Only two years removed from Tommy John surgery, Toronto right-hander Drew Hutchison has shown elite skills in 2014. After missing most of the 2013 season, Hutchison arrived in Spring Training with renewed focus and quickly earned a spot in Toronto’s starting rotation after posting an impressive 1.80 ERA. Hutchison has carried that success over into the regular season where he is 3-3 with a 3.45 ERA and 1.18 WHIP, including going 2-1 with a 3.08 ERA and 1.36 WHIP versus division opponents, 2-1 with a 2.68 ERA and 1.04 WHIP at night and 2-1 with a 1.89 ERA and 1.00 WHIP over his last three outings.
Hutchison owns an excellent 59-to-18 strikeout-to-walk ratio in 60 innings this season, and his 11% swinging strike rate demonstrates his solid command and control. The 23-year-old has increased his velocity from 91 mph in 2012 to 92 mph this season, but he can also reach 95 mph range if/when necessary. Here is why I am even more bullish on Hutchison this season – his Skill-Interactive ERA (SIERA) is 3.45, while his xFIP is 3.56. In other words, he is the real deal and should be invested on with confidence.
Hutchison should improve upon his overall numbers against an anemic Tampa Bay lineup that is batting just .246 with a .317 on base percentage this season (3.9 runs per game), including hitting .224 with a .293 on base percentage on the road (3.1 runs per game) and .227 with a .288 on base percentage over the last seven contests (3.4 runs per game). Meanwhile, Tampa Bay southpaw Erik Bedard is a prime regression candidate despite his surprising 2.63 ERA and 1.24 WHIP in 2014. Sabermetrics, which in simple terms is the empirical analysis of baseball by using statistics that measure in-game activity, paints an entirely different picture of the 35-year-old left-hander.
Specifically, Bedard’s SIERA is 4.78, while his xFIP is 4.77. In short, Bedard is moments away from imploding on the mound, and I believe the regression begins tonight at Rogers Centre. Bedard will now have to contend with Jose Bautista, Edwin Encarnacion and Brett Lawrie – Toronto’s No. 3, 4 and 5 hitters- who have a combined 34 home runs in 548 at-bats. The Blue Jays are 11-6 (+5.0 units) versus left-handed starters this season against whom they are averaging 5.2 runs per game, while also averaging 5.2 runs per game at home. Bedard’s pedestrian 7% swinging strike rate, together with his poor 33% ground ball rate, set the stage for what could be one of Toronto’s biggest offensive displays in 2014.

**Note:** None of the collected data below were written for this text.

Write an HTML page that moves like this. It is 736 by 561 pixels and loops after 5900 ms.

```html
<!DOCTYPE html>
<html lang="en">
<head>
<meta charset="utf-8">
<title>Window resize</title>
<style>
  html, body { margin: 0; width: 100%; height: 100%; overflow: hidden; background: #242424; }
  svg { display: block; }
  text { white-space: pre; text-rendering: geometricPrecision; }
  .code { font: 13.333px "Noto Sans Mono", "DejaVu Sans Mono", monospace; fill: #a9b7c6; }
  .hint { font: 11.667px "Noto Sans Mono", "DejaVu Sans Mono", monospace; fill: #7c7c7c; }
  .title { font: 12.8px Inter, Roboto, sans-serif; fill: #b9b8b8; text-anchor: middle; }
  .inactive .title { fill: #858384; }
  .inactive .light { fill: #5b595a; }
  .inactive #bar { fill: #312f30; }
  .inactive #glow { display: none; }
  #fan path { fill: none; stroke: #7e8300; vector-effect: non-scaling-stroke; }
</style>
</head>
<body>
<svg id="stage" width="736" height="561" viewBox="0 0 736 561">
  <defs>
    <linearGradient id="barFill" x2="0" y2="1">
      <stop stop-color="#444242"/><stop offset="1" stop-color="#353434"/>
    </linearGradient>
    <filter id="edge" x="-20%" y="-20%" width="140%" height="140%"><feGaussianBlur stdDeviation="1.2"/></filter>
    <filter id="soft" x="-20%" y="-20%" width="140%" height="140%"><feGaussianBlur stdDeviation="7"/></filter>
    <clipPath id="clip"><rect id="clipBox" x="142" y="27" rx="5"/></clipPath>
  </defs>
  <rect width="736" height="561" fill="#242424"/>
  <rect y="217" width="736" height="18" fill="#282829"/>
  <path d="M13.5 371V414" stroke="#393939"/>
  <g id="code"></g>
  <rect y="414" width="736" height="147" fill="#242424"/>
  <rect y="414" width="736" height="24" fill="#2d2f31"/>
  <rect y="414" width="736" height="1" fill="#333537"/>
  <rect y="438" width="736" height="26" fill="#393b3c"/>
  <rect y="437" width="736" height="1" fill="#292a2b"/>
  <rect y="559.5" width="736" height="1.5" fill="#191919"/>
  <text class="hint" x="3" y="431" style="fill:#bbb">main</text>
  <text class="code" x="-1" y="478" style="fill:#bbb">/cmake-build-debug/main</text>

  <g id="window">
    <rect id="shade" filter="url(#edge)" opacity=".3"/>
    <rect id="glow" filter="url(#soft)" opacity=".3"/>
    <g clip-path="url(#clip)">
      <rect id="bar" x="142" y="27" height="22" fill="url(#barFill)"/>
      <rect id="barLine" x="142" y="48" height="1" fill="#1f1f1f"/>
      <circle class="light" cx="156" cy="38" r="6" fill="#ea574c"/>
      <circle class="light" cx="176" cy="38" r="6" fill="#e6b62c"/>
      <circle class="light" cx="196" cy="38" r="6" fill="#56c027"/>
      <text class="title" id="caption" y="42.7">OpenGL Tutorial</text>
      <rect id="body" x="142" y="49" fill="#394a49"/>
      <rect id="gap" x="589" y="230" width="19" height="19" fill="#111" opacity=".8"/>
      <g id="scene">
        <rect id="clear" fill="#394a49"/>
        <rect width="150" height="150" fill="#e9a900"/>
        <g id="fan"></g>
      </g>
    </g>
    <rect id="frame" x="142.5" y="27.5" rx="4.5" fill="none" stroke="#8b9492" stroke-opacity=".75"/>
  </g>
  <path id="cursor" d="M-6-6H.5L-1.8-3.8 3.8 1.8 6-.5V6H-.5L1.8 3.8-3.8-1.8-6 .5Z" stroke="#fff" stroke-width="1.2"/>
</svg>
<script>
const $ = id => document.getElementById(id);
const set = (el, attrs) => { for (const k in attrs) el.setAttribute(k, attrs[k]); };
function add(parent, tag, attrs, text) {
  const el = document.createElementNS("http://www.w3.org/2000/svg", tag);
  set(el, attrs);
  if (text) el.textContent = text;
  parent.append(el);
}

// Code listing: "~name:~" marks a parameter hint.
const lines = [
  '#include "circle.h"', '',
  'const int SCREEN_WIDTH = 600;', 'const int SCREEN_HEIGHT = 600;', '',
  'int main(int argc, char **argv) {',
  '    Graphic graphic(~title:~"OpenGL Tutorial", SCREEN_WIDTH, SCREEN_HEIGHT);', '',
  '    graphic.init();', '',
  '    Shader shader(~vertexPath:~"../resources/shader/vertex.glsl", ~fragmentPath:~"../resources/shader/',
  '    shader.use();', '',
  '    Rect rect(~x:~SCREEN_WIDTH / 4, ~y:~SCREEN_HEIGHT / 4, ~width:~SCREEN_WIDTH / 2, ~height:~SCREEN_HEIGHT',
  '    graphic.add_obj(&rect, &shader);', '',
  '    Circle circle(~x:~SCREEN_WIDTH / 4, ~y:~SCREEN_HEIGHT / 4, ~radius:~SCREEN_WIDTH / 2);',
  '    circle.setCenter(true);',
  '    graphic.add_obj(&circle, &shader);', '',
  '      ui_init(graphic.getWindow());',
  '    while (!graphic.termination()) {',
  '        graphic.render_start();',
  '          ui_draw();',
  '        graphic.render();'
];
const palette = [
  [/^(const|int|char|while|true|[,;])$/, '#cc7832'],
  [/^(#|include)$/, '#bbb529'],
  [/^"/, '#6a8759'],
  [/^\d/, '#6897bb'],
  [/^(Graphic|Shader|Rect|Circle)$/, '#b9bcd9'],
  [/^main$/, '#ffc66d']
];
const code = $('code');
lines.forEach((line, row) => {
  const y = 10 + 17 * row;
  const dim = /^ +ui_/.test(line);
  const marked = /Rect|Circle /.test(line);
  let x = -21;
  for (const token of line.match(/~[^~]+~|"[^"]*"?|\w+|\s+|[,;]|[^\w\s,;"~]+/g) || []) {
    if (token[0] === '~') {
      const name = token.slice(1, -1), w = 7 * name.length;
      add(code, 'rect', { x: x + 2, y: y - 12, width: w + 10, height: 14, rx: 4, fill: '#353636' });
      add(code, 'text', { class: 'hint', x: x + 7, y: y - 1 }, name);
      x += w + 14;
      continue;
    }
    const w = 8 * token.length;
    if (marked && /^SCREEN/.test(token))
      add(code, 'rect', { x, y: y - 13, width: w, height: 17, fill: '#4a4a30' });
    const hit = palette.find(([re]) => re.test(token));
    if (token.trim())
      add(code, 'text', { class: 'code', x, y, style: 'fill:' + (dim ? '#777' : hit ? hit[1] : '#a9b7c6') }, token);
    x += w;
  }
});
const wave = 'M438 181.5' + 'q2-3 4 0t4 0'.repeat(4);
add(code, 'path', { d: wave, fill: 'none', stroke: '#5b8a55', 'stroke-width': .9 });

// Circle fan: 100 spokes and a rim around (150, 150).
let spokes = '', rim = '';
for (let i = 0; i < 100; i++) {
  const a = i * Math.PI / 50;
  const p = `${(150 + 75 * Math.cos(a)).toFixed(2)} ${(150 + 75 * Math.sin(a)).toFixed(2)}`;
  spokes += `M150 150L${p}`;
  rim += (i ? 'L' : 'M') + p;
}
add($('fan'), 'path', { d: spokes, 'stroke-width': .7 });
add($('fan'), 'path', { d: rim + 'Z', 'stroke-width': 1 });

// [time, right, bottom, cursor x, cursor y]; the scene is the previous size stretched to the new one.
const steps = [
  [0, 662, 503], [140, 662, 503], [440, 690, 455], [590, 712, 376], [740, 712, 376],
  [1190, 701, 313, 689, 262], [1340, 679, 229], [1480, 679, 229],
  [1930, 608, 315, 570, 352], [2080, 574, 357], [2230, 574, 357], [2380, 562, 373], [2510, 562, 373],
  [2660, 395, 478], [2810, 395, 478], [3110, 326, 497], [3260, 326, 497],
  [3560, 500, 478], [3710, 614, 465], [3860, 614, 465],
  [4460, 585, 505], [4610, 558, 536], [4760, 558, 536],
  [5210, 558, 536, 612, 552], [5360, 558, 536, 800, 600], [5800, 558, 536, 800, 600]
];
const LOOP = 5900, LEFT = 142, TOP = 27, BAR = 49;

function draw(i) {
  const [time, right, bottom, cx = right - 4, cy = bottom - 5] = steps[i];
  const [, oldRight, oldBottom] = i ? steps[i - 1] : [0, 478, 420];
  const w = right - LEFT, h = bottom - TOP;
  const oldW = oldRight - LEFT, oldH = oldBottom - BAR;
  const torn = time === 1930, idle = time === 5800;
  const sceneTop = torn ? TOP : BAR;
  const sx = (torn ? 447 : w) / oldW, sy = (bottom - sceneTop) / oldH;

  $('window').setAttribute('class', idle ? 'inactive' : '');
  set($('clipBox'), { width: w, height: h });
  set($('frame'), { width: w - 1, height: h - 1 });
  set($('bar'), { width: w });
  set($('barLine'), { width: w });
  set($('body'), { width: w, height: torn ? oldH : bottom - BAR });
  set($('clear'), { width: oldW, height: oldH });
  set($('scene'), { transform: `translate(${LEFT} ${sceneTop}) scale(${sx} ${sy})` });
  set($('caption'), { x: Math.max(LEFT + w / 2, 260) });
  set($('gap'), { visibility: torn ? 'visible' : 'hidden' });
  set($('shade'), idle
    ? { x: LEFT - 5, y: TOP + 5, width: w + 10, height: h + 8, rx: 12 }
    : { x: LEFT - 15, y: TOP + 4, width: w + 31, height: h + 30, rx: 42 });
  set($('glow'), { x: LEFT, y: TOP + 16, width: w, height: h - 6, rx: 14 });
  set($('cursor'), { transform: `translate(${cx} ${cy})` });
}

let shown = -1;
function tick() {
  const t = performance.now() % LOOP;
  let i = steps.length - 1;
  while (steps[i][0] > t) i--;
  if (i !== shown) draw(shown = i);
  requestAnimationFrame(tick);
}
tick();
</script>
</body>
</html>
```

From a technical standpoint, Tampa Bay is a money-burning 13-32 (-17.1 units) as road underdogs over the last two seasons, including 3-17 (-13.0 units) as road underdogs of +175 or less. Let’s also note that Tampa Bay starter Erik Bedard is 4-21 (-15.5 units) in games with a total between 8.5 and 10 runs. In contrast, Toronto is a profitable 17-7 (+11.1 units) in the month of May, 14-5 (+10.6 units) after winning seven of its last eight games, 8-2 in its last ten games as a favorite and 16-5 in its last 21 games overall. Here are some additional short-term trends favoring Toronto:
- Blue Jays are 6-0 L/6 games vs. left-handed starters
- Blue Jays are 6-1 L/7 games vs. teams with a losing record;
- Blue Jays are 4-0 in Hutchison’s L/4 starts in game 1 of a series
Take Toronto to win its seventh consecutive game and invest with confidence.